[Stored items]
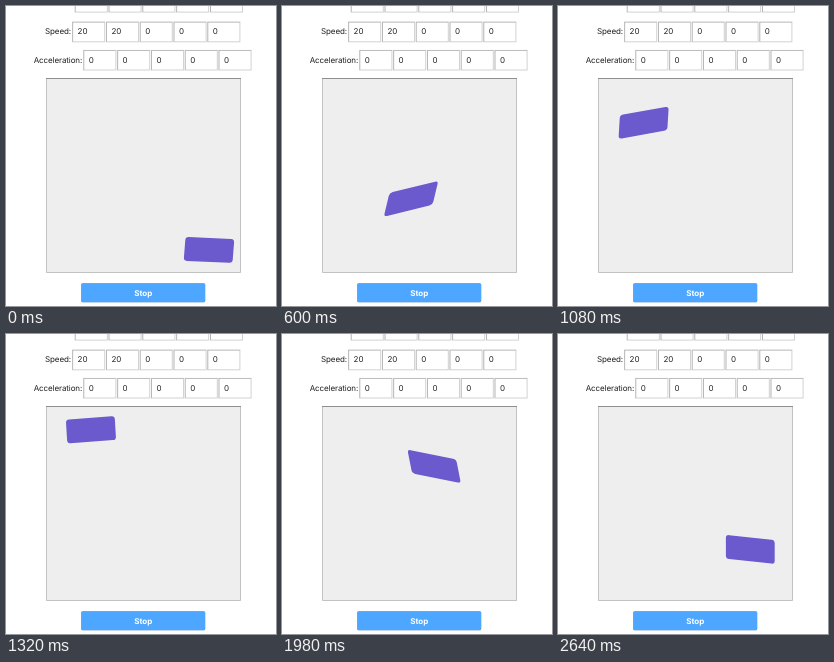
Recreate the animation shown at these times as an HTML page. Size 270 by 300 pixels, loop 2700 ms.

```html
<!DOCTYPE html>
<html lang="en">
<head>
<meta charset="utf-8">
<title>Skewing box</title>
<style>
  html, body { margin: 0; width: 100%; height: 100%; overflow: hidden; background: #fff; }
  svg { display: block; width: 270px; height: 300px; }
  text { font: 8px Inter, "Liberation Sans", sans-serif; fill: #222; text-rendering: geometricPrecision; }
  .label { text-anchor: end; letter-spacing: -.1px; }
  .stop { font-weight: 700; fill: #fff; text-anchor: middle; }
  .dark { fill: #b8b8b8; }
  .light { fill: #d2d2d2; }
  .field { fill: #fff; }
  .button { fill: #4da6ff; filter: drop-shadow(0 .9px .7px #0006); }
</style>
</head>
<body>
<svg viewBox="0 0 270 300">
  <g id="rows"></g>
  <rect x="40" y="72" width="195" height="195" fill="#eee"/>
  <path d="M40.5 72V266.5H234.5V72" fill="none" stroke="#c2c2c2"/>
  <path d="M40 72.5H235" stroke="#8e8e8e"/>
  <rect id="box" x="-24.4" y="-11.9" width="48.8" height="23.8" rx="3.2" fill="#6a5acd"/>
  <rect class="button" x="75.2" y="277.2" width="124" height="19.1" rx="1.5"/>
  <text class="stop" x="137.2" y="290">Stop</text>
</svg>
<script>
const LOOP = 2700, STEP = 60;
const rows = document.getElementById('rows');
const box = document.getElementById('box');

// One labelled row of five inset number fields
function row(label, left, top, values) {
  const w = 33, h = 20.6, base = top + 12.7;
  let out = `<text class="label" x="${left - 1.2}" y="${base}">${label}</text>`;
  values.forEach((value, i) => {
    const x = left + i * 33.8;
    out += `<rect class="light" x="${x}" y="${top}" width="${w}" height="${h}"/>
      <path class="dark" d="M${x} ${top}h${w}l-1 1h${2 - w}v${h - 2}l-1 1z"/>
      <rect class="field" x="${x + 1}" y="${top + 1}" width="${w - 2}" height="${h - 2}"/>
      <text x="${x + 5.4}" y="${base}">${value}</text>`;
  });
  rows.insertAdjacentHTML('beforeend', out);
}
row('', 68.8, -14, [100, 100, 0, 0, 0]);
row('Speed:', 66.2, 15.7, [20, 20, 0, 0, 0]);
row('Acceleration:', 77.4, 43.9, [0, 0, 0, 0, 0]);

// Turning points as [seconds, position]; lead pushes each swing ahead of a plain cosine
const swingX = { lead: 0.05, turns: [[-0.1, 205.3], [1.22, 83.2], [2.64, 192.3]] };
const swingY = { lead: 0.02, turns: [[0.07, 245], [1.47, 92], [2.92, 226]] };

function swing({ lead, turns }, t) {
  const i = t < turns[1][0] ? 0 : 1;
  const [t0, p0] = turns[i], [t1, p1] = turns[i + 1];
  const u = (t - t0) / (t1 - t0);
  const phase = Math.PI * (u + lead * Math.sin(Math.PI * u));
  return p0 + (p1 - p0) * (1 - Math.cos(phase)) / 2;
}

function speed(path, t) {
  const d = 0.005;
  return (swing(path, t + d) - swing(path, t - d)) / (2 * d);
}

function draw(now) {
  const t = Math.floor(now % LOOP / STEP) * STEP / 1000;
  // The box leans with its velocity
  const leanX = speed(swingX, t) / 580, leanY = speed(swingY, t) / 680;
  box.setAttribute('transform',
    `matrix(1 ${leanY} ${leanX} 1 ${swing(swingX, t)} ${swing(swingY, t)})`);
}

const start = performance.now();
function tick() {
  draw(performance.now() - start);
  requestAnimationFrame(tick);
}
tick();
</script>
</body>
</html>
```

▶ Task item: Report the number of lines in the records that include the string "function", and write no other words.

▶ Solution for this exercise: 5